Politico noticed this morning that, after weeks of hype, the president and his many friends at Fox have grown strangely quiet about hydroxychloroquine lately “for reasons that remain unclear.”

Is this why? Did Trump maybe get a heads up that a study of patients in the government’s own care was in the works that was going to prove embarrassing to him? That would have been his cue to climb off the HCQ express quickly and quietly.

This is at least the third study this month to find no clear benefit from treating coronavirus patients with hydroxychloroquine. The most encouraging thing we can say about it as a potential therapy for COVID-19 is that results are “mixed,” which doesn’t bode well for it becoming a reliable therapeutic. In fact, say the authors of today’s stay, VA patients treated with HCQ were more likely to die than patients who didn’t receive the drug.

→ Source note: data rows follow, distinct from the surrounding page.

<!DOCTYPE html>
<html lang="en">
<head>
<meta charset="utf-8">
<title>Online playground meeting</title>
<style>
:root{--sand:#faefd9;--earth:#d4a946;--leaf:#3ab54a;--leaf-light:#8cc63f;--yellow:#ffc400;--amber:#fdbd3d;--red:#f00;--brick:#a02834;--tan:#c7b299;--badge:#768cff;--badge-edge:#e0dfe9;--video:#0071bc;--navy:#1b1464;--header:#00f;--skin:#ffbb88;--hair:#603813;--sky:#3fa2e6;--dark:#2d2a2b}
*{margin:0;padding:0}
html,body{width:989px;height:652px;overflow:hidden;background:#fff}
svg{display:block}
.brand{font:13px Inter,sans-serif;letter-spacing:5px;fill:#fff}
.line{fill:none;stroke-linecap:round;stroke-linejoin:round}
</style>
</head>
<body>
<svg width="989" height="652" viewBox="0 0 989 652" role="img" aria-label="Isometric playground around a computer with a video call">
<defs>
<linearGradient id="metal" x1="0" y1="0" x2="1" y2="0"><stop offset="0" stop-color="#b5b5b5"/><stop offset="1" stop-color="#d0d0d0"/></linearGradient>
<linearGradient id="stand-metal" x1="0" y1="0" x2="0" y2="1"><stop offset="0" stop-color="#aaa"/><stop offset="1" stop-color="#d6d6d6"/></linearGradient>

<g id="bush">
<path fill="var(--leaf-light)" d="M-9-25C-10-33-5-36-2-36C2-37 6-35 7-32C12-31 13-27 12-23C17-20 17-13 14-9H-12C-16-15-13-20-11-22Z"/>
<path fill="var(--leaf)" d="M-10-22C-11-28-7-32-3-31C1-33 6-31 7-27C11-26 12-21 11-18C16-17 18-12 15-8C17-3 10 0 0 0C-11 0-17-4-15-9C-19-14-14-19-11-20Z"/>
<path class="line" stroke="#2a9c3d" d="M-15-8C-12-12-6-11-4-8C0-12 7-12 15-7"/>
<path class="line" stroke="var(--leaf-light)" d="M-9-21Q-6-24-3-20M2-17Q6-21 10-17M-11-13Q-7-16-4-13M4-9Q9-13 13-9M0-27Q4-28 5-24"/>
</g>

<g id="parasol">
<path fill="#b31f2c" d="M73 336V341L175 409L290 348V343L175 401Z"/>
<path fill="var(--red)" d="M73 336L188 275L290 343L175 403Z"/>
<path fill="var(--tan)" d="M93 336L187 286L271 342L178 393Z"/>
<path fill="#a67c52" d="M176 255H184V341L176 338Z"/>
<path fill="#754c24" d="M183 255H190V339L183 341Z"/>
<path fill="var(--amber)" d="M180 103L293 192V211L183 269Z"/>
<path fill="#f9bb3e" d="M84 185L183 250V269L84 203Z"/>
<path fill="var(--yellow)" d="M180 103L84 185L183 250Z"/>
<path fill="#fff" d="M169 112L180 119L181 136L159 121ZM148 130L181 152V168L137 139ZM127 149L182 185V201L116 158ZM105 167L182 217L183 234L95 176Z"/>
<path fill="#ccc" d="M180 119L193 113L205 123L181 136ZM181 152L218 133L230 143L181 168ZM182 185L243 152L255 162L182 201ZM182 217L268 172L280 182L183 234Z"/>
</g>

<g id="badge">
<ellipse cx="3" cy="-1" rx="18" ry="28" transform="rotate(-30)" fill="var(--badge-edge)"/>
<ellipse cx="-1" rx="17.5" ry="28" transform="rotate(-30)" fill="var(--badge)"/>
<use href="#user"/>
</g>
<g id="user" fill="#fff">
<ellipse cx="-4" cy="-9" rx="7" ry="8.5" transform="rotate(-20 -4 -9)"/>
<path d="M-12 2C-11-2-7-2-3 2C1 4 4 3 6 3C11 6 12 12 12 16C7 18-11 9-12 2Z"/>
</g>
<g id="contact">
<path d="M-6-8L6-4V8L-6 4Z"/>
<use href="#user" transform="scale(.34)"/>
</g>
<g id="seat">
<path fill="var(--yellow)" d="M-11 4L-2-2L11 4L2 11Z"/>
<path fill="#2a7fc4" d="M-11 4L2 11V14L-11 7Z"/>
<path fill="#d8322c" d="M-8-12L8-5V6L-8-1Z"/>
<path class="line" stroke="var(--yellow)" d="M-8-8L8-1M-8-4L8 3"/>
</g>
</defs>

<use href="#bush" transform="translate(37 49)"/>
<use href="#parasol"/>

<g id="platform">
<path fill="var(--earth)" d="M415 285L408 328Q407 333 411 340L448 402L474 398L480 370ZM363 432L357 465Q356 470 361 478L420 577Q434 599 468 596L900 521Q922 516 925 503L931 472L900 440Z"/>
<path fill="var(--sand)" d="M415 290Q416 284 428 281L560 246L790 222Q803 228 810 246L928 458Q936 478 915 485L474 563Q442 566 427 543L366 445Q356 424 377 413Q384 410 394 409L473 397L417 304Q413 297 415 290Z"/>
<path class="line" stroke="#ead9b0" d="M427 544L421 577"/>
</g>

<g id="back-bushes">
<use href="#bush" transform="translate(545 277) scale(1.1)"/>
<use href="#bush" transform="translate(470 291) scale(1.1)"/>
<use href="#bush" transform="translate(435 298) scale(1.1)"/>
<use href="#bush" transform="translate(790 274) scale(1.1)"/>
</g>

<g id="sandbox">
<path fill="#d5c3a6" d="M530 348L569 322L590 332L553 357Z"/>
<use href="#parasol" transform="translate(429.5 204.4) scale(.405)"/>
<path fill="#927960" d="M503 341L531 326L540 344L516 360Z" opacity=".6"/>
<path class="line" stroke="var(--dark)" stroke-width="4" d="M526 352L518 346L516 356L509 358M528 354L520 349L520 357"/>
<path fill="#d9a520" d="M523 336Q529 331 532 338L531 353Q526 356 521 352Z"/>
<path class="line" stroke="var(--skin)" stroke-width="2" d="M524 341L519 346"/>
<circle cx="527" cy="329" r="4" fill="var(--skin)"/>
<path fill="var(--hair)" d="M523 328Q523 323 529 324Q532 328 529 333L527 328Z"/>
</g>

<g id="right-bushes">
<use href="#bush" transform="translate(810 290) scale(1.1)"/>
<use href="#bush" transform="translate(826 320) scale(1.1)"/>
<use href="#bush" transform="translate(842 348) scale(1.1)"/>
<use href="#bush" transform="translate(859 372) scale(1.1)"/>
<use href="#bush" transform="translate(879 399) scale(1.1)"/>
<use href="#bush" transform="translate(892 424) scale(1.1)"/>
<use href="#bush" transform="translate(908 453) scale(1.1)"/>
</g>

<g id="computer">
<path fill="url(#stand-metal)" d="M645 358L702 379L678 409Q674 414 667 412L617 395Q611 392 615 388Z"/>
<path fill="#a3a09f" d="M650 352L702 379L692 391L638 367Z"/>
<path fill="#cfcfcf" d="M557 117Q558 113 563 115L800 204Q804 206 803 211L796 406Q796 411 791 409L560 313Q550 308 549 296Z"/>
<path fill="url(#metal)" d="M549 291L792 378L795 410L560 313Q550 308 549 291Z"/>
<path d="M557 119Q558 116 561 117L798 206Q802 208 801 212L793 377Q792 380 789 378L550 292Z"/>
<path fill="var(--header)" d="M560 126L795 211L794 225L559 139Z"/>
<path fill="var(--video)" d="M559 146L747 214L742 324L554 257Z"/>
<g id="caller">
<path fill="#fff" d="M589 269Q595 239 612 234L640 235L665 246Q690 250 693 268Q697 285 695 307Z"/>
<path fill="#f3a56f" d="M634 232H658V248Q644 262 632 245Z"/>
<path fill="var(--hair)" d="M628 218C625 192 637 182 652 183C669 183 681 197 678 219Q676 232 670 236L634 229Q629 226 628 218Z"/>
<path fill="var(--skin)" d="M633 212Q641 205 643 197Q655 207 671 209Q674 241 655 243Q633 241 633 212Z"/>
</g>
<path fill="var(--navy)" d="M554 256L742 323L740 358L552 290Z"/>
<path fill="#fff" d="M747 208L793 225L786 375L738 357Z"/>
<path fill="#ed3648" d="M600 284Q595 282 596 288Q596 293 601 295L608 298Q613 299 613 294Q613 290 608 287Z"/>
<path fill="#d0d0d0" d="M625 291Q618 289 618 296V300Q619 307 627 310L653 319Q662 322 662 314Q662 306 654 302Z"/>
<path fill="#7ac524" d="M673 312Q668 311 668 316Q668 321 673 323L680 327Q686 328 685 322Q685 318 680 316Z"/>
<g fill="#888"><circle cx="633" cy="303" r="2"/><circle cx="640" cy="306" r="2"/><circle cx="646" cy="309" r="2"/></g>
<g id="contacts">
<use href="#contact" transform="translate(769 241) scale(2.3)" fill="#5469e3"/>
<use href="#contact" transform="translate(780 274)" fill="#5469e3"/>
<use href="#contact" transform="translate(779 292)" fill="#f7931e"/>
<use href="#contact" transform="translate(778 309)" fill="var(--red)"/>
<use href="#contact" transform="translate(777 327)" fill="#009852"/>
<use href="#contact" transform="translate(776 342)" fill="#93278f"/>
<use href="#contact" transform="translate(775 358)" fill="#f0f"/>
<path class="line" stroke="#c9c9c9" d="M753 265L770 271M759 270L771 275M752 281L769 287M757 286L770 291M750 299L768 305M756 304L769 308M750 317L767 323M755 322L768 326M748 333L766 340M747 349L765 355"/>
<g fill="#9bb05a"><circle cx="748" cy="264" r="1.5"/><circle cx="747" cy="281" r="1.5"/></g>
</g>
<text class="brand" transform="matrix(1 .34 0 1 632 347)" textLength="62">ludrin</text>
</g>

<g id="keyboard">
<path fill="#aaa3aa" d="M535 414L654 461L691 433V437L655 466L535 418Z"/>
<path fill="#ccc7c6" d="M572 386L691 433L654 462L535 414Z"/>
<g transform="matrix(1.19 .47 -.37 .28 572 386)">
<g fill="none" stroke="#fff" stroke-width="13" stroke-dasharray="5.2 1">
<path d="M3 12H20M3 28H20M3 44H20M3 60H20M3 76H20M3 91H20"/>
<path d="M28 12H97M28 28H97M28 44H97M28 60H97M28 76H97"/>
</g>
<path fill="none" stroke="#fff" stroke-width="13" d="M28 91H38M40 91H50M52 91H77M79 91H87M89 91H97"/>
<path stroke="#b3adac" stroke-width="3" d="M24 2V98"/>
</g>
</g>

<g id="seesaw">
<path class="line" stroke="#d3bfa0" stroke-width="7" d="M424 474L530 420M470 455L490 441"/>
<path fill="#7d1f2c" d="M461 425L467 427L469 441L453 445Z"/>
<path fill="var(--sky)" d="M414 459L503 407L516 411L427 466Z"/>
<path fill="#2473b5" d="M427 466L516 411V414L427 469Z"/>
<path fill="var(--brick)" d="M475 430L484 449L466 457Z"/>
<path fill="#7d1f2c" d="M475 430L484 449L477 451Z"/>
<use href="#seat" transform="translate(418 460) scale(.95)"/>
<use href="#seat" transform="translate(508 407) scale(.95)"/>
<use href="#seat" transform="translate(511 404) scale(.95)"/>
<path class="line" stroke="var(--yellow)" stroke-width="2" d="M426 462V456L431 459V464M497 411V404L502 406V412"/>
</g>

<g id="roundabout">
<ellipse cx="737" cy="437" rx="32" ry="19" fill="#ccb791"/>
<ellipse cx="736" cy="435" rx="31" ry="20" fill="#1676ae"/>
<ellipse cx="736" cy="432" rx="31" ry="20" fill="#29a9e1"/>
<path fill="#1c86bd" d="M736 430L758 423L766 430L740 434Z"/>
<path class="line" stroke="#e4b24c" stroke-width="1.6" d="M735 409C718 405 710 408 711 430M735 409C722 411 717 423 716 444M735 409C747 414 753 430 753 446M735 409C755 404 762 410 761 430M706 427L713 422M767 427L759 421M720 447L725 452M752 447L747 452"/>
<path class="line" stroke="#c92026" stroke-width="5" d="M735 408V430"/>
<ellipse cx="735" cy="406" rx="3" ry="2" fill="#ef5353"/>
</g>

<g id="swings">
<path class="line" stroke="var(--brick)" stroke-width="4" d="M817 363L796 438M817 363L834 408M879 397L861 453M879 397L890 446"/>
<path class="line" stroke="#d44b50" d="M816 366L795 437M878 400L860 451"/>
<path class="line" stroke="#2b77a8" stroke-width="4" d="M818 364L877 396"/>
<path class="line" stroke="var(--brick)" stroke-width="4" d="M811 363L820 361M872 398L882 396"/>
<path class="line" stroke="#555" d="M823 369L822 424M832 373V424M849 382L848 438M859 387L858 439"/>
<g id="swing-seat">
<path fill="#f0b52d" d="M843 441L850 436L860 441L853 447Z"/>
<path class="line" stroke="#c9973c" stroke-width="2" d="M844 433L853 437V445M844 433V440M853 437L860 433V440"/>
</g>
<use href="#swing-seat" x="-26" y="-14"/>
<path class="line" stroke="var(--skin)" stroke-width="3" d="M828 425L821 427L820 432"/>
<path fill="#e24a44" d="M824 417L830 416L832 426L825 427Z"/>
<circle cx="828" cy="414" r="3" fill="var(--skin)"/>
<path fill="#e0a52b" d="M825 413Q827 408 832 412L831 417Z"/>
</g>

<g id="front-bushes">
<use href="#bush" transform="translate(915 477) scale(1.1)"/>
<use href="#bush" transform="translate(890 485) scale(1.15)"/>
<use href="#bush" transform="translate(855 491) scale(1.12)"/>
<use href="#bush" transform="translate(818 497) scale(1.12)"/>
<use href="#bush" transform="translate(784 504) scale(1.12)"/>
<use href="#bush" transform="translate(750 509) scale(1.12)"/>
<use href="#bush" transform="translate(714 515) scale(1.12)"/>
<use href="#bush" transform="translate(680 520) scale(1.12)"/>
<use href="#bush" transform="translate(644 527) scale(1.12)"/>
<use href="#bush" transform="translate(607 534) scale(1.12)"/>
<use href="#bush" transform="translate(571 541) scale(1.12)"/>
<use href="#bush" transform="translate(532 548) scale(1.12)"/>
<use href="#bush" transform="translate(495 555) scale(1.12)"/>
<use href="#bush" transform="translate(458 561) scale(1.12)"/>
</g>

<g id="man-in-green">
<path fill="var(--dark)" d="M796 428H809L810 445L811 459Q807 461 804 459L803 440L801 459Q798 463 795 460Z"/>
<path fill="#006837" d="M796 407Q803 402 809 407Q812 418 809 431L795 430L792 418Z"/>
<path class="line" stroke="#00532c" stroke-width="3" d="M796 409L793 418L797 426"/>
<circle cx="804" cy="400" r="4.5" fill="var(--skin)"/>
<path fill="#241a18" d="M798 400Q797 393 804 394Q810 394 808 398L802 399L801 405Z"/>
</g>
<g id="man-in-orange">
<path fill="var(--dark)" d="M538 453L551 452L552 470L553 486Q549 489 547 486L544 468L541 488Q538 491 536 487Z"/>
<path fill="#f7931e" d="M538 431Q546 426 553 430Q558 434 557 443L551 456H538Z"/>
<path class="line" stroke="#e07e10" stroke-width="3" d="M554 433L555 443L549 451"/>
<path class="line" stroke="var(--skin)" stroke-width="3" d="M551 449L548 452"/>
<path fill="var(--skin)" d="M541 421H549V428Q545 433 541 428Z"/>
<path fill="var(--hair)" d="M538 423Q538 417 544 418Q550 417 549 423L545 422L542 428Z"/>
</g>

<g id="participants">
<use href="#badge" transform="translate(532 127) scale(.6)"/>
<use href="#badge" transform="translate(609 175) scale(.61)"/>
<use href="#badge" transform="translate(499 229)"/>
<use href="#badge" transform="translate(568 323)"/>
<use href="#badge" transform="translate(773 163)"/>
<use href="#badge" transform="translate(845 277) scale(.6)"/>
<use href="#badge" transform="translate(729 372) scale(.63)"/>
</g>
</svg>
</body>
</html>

The nationwide study was not a rigorous experiment. But with 368 patients, it’s the largest look so far of hydroxychloroquine with or without the antibiotic azithromycin for COVID-19, which has killed more than 171,000 people as of Tuesday…

About 28% who were given hydroxychloroquine plus usual care died, versus 11% of those getting routine care alone. About 22% of those getting the drug plus azithromycin died too, but the difference between that group and usual care was not considered large enough to rule out other factors that could have affected survival.

Hydroxychloroquine made no difference in the need for a breathing machine, either.

Researchers did not track side effects, but noted hints that hydroxychloroquine might have damaged other organs.

“I think we’re all rather underwhelmed” by the drug’s efficacy for coronavirus, said one University of Wisconsin doctor to the AP. You can read the full study here. Of note: Hydroxychloroquine was more likely to be prescribed to patients with more severe disease, which may help explain why patients who were given the drug were more likely to die. That’s one potential problem with the study, that not everyone was given the drug at the same stage of the illness. But the authors say they took that into consideration when modeling to try to control for those differences: “Nevertheless, the increased risk of overall mortality in the hydroxychloroquine-only group persisted after adjusting for the propensity of being treated with the drug.” They also considered differences among patients in “comorbidities, medications, clinical and laboratory abnormalities” before drawing their conclusions. Did the drug hasten patients’ demise?

A Twitter pal notes that, based on these results, the effective ingredient in the “HCQ + azithromycin” equation may not be HCQ:

This passage from the study is interesting, and may explain why promising results for HCQ against COVID-19 *in the lab,* as observed by Chinese doctors, might not translate into promising results in actual people:

Hydroxychloroquine could conceivably work against the virus in high doses — too high to be safely ingested by people.

John Cornyn puts the best possible result on the verdict:

Yes, clinical trials will answer the question definitively. But it takes giant stones for a top Republican to demand people reserve judgment on this drug until clinical trials are finished when Trump’s been out there for weeks encouraging people to give it a shot (“What do you have to lose?”), knowing that lupus patients who need hydroxychloroquine were destined to run into shortages as a result.

The HCQ result is depressing but this is more hopeful:

A young COVID-19 patient at the Children’s Hospital of Philadelphia is recovering after receiving donated plasma, marking a possible breakthrough in the fight against the coronavirus pandemic…

“So it took us from start to finish from when we said we wanted to use it to it actually being in the patient around 40 hours,” Dr Teachey said.

The treatment is still in an experimental stage and doctors could not say conclusively that it was the primary reason for the child’s recovery. Dr. Teachey still believes the results are encouraging however.

It’ll take clinical trials before we know if that works too, but plasma treatments have worked for ages against other diseases. Experts like Scott Gottlieb have been touting them as an obvious near-term hope for treating COVID. The sooner, the better: The one-month death toll from coronavirus has already surpassed the number of deaths from the flu across the entire 2018-19 flu season.